- The very conclusion of the movie (just before the credits) honored those who were killed on the operation. We saw pictures of those who died on the operation in happier times, with their wives, children, pets and friends, making them human and real – not just names and numbers. I and others in the theater choked up. I was pleased to see that this tribute included the Army Special Operations Helo pilots and crew as well as the SEALs who died trying to rescue these four. The audience in my theater applauded after this part. I was moved.
What I DIDN’T LIKE about the movie:
- I felt that the firefight scene went on too long. I know that one of Marcus Luttrell’s main objectives in supporting this movie was to accurately portray and pay homage to how his brothers honorably fought and died, but I believe a couple of minutes could have been shaved off the firefight scene and devoted to another key part of the story that I felt did not get the attention it deserved – the part that came next.
- I thought that Luttrell’s experience as the ‘lone survivor,’ struggling to survive and evade capture after his team mates were killed, was the most compelling part of the book, and the movie gave this short shrift. It is an amazing story of the strength of the human spirit and one man’s struggle to survive against the odds. All alone, very badly hurt, and nearly delirious from pain, hunger, fatigue, and thirst, Luttrell was able to hide and keep moving for 2-3 days, evading the Taliban who were desperately looking for him. This is barely touched upon in the movie.
- The scene where Luttrell was discovered and taken into custody by the Afghan villager Mohammad Gulab, and the period during which he was protected in the Afghan village under the code of Pashtunwali, were portrayed very differently in the movie than in the book. The movie didn’t do justice to a really fascinating part of this story -the book was much better.
- My main objection to the movie was how it portrayed Luttrell’s final rescue from the Afghan village. It was really cheesy. It was as if Peter Berg suddenly abandoned his respect for the integrity of the story, and defaulted to his Hollywood roots to give us a clichéd Hollywood conclusion. Just as the situation becomes truly desperate, the US (Air) Cavalry pops over the ridge, swoops down into the village and saves the day, shooting the Taliban as they run terrified into the hills. It was like a scene from a 1950’s western: The cavalry arrives just in the nick of time to pull our desperate hero from the jaws of death, and give the Indians their comeuppance. I was waiting for the bugles and the playing of Gary Owen!
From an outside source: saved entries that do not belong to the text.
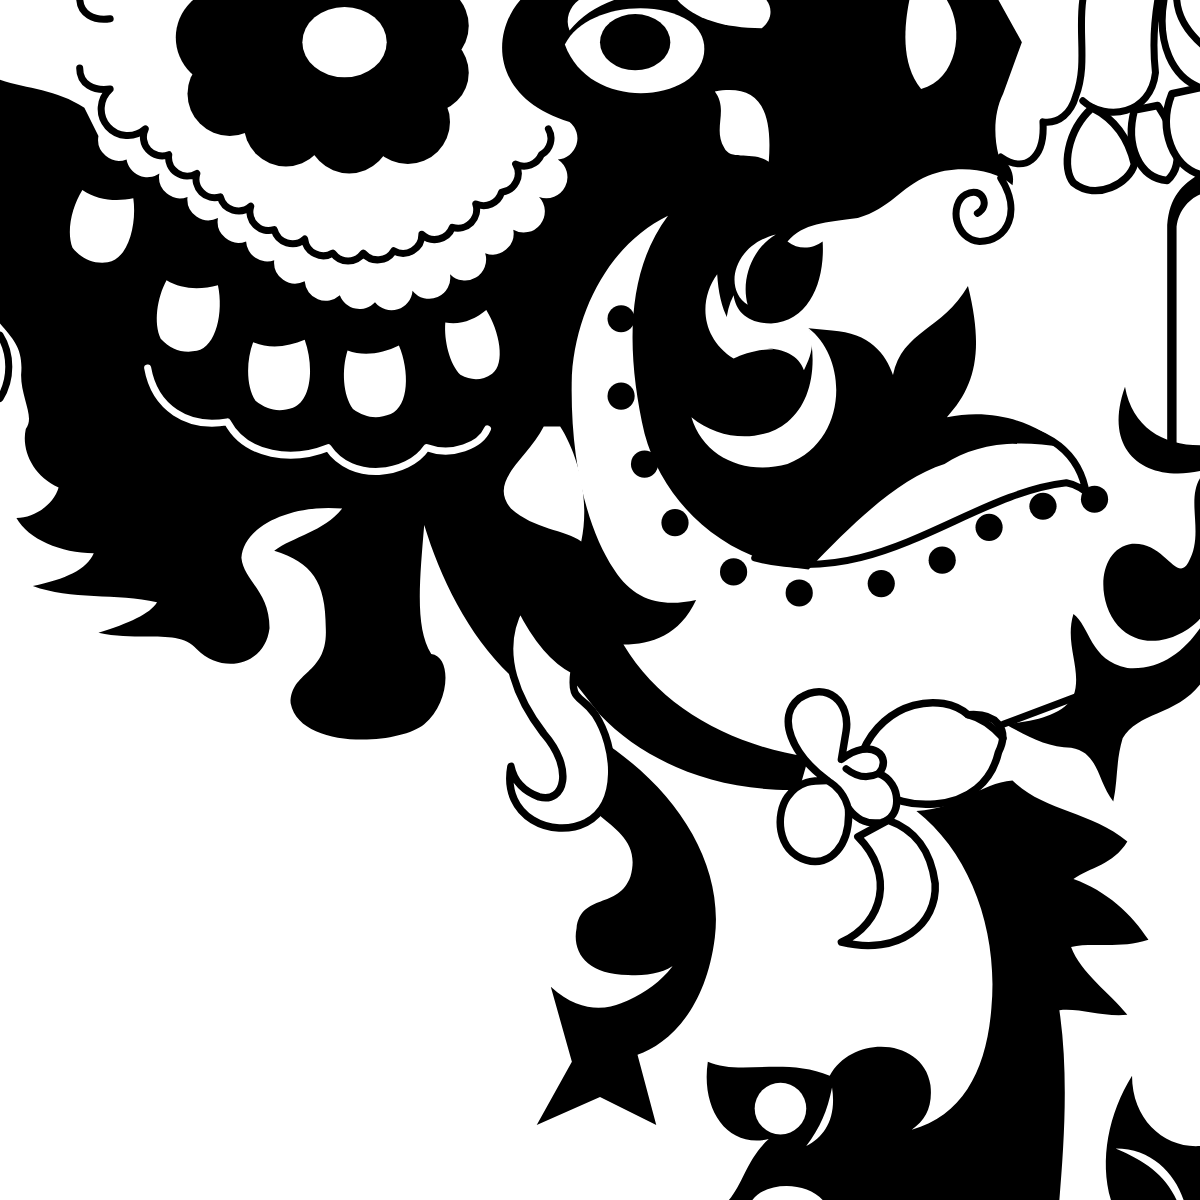
<!DOCTYPE html>
<html lang="en">
<head>
<meta charset="utf-8">
<title>Black and white floral ornament</title>
<style>
:root { --ink: #000; --paper: #fff; }
html, body { margin: 0; background: var(--paper); overflow: hidden; }
.ornament { display: block; width: 1200px; height: 1200px; background: var(--paper); }
.ink { fill: var(--ink); }
.paper { fill: var(--paper); }
.line { fill: none; stroke: var(--ink); stroke-width: 3; stroke-linecap: round; stroke-linejoin: round; }
.thread { fill: none; stroke: var(--paper); stroke-width: 3; stroke-linecap: round; stroke-linejoin: round; }
.petal { fill: var(--paper); stroke: var(--ink); stroke-width: 3.2; stroke-linejoin: round; }
</style>
</head>
<body>
<svg class="ornament" viewBox="0 0 512 512" role="img" aria-label="Black and white floral paisley ornament">
  <defs>
    <path id="window" d="M-11 -14C-4 -11 4 -12 11 -15C15 -4 14 11 6 14C0 16 -5 15 -10 11C-14 5 -14 -6 -11 -14Z"/>
    <circle id="bead" r="5.8"/>
  </defs>

  <g id="main-mass">
    <path class="ink" d="M0 0H426L436 18L428 40C424 48 424 58 426 66C431 70 433 74 432 79C424 72 408 70 396 75C384 80 380 89 366 93C352 95 343 95 336 103C341 107 347 106 351 103C352 119 346 137 329 138C319 138 314 133 313 126C308 136 309 146 318 150C328 147 340 149 343 158C346 152 348 146 345 140L355 141C371 142 378 151 381 160C385 141 402 141 413 122C420 150 416 165 404 178C424 174 442 180 454 191C432 187 415 190 403 198C384 204 365 222 345 243C310 240 283 215 275 185C267 150 267 116 285 92C262 103 246 130 244 160C243 195 250 225 262 243C271 257 283 259 297 256C290 271 278 275 266 275C282 302 312 318 345 323L341 337C304 338 274 324 256 305L245 291L221 291C201 274 188 247 181 224C179 248 177 268 184 279C193 280 192 300 181 309C170 318 128 320 124 300C124 286 140 288 139 268C139 248 133 240 117 235C125 229 138 227 146 217C125 215 104 224 103 238C104 248 115 252 115 268C113 284 95 288 84 277C76 268 60 274 42 270C55 266 64 262 67 257C50 253 30 256 14 250C28 247 37 243 40 236C26 236 12 230 7 221C15 221 23 215 25 208C14 203 9 192 11 183C15 178 9 170 9 160C10 149 6 145 0 138Z"/>
  </g>

  <g id="medallion">
    <path class="paper" d="M0 0H222C209 15 210 42 243 52a9 9 0 0 1 -5 16a9 9 0 0 1 -8 16a9 9 0 0 1 -11 14a9 9 0 0 1 -12 10a9 9 0 0 1 -15 9a9 9 0 0 1 -16 7a9 9 0 0 1 -16 5a9 9 0 0 1 -15 -3a9 9 0 0 1 -15 -6a9 9 0 0 1 -13 -9a9 9 0 0 1 -12 -8a9 9 0 0 1 -12 -10a9 9 0 0 1 -13 -9a9 9 0 0 1 -12 -10a9 9 0 0 1 -14 -6a9 9 0 0 1 -12 -10L36 46C24 38 12 38 0 34Z"/>
    <path class="line" d="M34 -1C34 6 40 9 47 8M34 29C34 36 40 39 47 38a8 8 0 0 0 15 17a8 8 0 0 0 10 11a8 8 0 0 0 12 8a8 8 0 0 0 10 10a8 8 0 0 0 13 4a8 8 0 0 0 10 10a8 8 0 0 0 13 4a8 8 0 0 0 12 6a8 8 0 0 0 13 0a8 8 0 0 0 13 -1a8 8 0 0 0 12 -7a8 8 0 0 0 13 -3a8 8 0 0 0 10 -10a8 8 0 0 0 11 -5a8 8 0 0 0 6 -12a8 8 0 0 0 11 -4a8 8 0 0 0 3 -11"/>
    <g id="blossom" class="ink">
      <rect x="92" y="-2" width="92" height="58"/>
      <circle cx="96" cy="16" r="21"/><circle cx="98" cy="40" r="18"/><circle cx="122" cy="53" r="18"/>
      <circle cx="149" cy="56" r="18"/><circle cx="174" cy="52" r="18"/><circle cx="183" cy="31" r="17"/>
      <circle cx="182" cy="11" r="18"/><circle cx="102" cy="-2" r="18"/>
    </g>
    <ellipse class="paper" cx="147" cy="18" rx="18" ry="15"/>
  </g>

  <g id="top-band" class="paper">
    <path d="M247 0H262C254 3 248 7 243 13C241 8 243 3 247 0Z"/>
    <path d="M241 19C249 3 279 -1 294 9C303 15 303 28 292 35C277 44 249 41 241 19Z"/>
    <path d="M289 0H327C330 4 329 9 325 12C309 12 296 8 289 0Z"/>
    <path d="M305 39C322 36 330 44 328 69C321 64 312 69 309 63C304 55 311 47 305 39Z"/>
    <path d="M388 0H404C412 13 408 34 393 38C384 27 386 10 388 0Z"/>
    <ellipse class="ink" cx="271" cy="18" rx="15" ry="12"/>
  </g>

  <g id="garland">
    <g class="paper">
      <use href="#window" transform="translate(43 97) rotate(12)"/>
      <use href="#window" transform="translate(80 135) rotate(8)"/>
      <use href="#window" transform="translate(119 160)"/>
      <use href="#window" transform="translate(160 163) rotate(-3)"/>
      <use href="#window" transform="translate(202 148) rotate(-14) scale(.83 .93)"/>
    </g>
    <path class="thread" d="M63 157C66 174 80 183 97 180C105 195 125 197 140 191C150 206 174 203 182 191C193 195 205 190 208 183"/>
    <path class="paper" d="M232 182C225 196 208 205 218 217C228 226 241 226 248 231C252 212 246 193 239 182Z"/>
  </g>

  <g id="paisley">
    <path class="paper" d="M331 100C321 106 316 119 319 130C309 124 312 105 331 100Z"/>
    <path class="paper" d="M306 117C298 128 299 144 313 153C317 151 323 149 330 149C312 146 307 133 306 117Z"/>
    <path class="paper" d="M345 140C362 153 362 188 336 198C318 203 300 195 295 178C307 188 325 189 336 180C346 172 349 156 345 140Z"/>
    <path class="line" d="M322 238C375 252 412 211 455 206Q461 207 467 213M420 181C444 181 459 191 463 208"/>
    <g class="ink">
      <use href="#bead" x="265" y="136"/><use href="#bead" x="265" y="169"/><use href="#bead" x="275" y="198"/>
      <use href="#bead" x="288" y="223"/><use href="#bead" x="313" y="244"/><use href="#bead" x="341" y="253"/>
      <use href="#bead" x="376" y="249"/><use href="#bead" x="402" y="239"/><use href="#bead" x="422" y="225"/>
      <use href="#bead" x="445" y="216"/><use href="#bead" x="467" y="213"/>
    </g>
  </g>

  <g id="hanging-scroll">
    <path class="ink" d="M255 315C287 335 309 367 305 400C301 432 284 446 272 450L280 480L256 468L229 480L244 453L235 421C247 432 258 431 265 428C281 422 292 410 295 394C296 410 285 417 268 416C250 416 244 406 246 396C248 381 264 388 269 374C273 360 263 354 256 348Z"/>
    <path class="petal" d="M222 259C211 279 222 300 232 313C245 328 241 343 230 340C222 337 219 332 218 327C214 349 236 358 250 351C265 343 263 319 254 305C248 296 243 300 245 286C235 281 228 271 222 259Z"/>
  </g>

  <g id="curl-and-buds">
    <path class="line" d="M427 76C436 90 430 103 418 103C407 102 405 87 412 83C419 79 423 88 417 91M427 67C437 74 446 68 445 52C452 53 457 48 459 41C464 28 460 14 462 0"/>
    <path class="petal" d="M466 46C455 56 453 72 458 78C468 86 482 78 484 70C481 57 474 50 466 46Z"/>
    <path class="petal" d="M484 47C480 62 486 76 498 77C507 69 500 54 494 45Z"/>
    <path class="petal" d="M500 40C494 55 500 72 514 75V37Z"/>
    <path class="line" d="M462 43C472 52 491 49 493 31C492 22 492 12 494 0M497 -2C493 18 500 34 514 38M502 -2Q502 10 514 20"/>
  </g>

  <g id="right-vine">
    <path class="ink" d="M512 74C504 79 499 84 498 96V191H502V98C502 91 507 85 512 83Z"/>
    <path class="ink" d="M480 165C483 182 496 190 512 190V201C489 206 470 193 480 165Z"/>
    <path class="ink" d="M512 204C506 214 514 228 507 240C502 249 497 231 483 232C469 234 467 255 477 267C488 279 505 272 512 264Z"/>
    <path class="ink" d="M458 262C465 267 465 282 481 285C495 286 505 278 512 268V292C502 305 485 304 479 315C476 325 477 333 475 342C468 333 469 321 457 319C447 319 438 314 429 309C441 308 454 305 458 297C462 286 454 275 458 262Z"/>
    <path class="line" d="M428 309L460 297"/>
  </g>

  <g id="lower-leaf">
    <path class="ink" d="M391 346C410 345 418 334 432 333C445 346 465 346 481 359C475 369 465 370 458 375C472 380 483 390 490 401C478 405 466 402 457 404C461 415 474 424 481 433C470 434 461 430 452 431C456 458 454 488 452 512H311C317 505 319 494 328 486C310 490 299 473 302 453C315 459 335 451 354 459C364 441 394 443 397 463C398 472 395 478 389 482C411 476 421 456 423 430C426 397 414 364 391 346Z"/>
    <circle class="paper" cx="333" cy="473" r="11"/>
    <path class="paper" d="M355 464C357 477 352 485 344 489C350 481 353 474 355 464ZM321 512C327 504 344 504 351 512Z"/>
    <path class="ink" d="M483 459C483 478 497 490 512 489V512H474C469 495 473 475 483 459Z"/>
    <path class="paper" d="M476 490C491 490 501 500 505 512H502C497 501 488 495 476 490Z"/>
  </g>

  <g id="outlined-flower">
    <path class="petal" d="M368 321C377 299 402 295 413 305C425 304 431 311 426 321C423 334 413 342 399 343C389 344 380 341 375 337Z"/>
    <path class="line" d="M413 305Q421 307 428 315"/>
    <path class="petal" d="M366 357C382 373 377 394 359 402C384 408 400 394 399 377C397 362 390 354 379 350Z"/>
    <path class="petal" d="M353 333C338 322 331 306 341 298C353 290 363 300 361 312L359 324C372 314 381 323 375 330C385 334 385 349 376 351C369 352 365 349 362 345C363 361 354 370 344 367C331 363 331 347 336 340C341 333 347 333 353 333Z"/>
    <path class="line" d="M361 328C366 332 371 332 375 330M353 333Q360 337 362 345"/>
  </g>

  <path class="line" d="M0 143C5 151 5 162 0 170"/>
</svg>
</body>
</html>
The version of the rescue that Luttrell told in the book was much more interesting, if less dramatic.
With the exception of the rescue scene at the end, I thought Peter Berg did well keeping the movie and the book essentially in harmony. I forgive (most of) the differences as part of the ‘poetic license’ producers and directors need to create the impact and effect they want in the retelling of the story in an abbreviated format. It did claim to be ‘based on a true story,’ not to be a documentary. The final rescue scene however, was way over the top, and it hurt the movie.
In spite of its flaws, I’m glad the movie was made and I recommend it. It is (mostly) very well done and gives broad exposure to the story of this SEAL squad, and the final hours of three SEALs fighting desperately and bravely, and the 16 other brave men who died trying to rescue them. And by extension Lone Survivor pays tribute to the thousands of American sailors, soldiers, airmen and marines who have died or been seriously wounded fighting in this war, on behalf of the people of the United States and Afghanistan. Hopefully this movie raises the level of awareness, understanding and appreciation for their sacrifices.
For those who are interested in what Marcus Luttrell has done since the
tragedy of Operation Red Wings in 2005, I’ll direct you again to Dan Klaidman’s
excellent recent article on him, written as part of the Hero Project in The Daily Beast here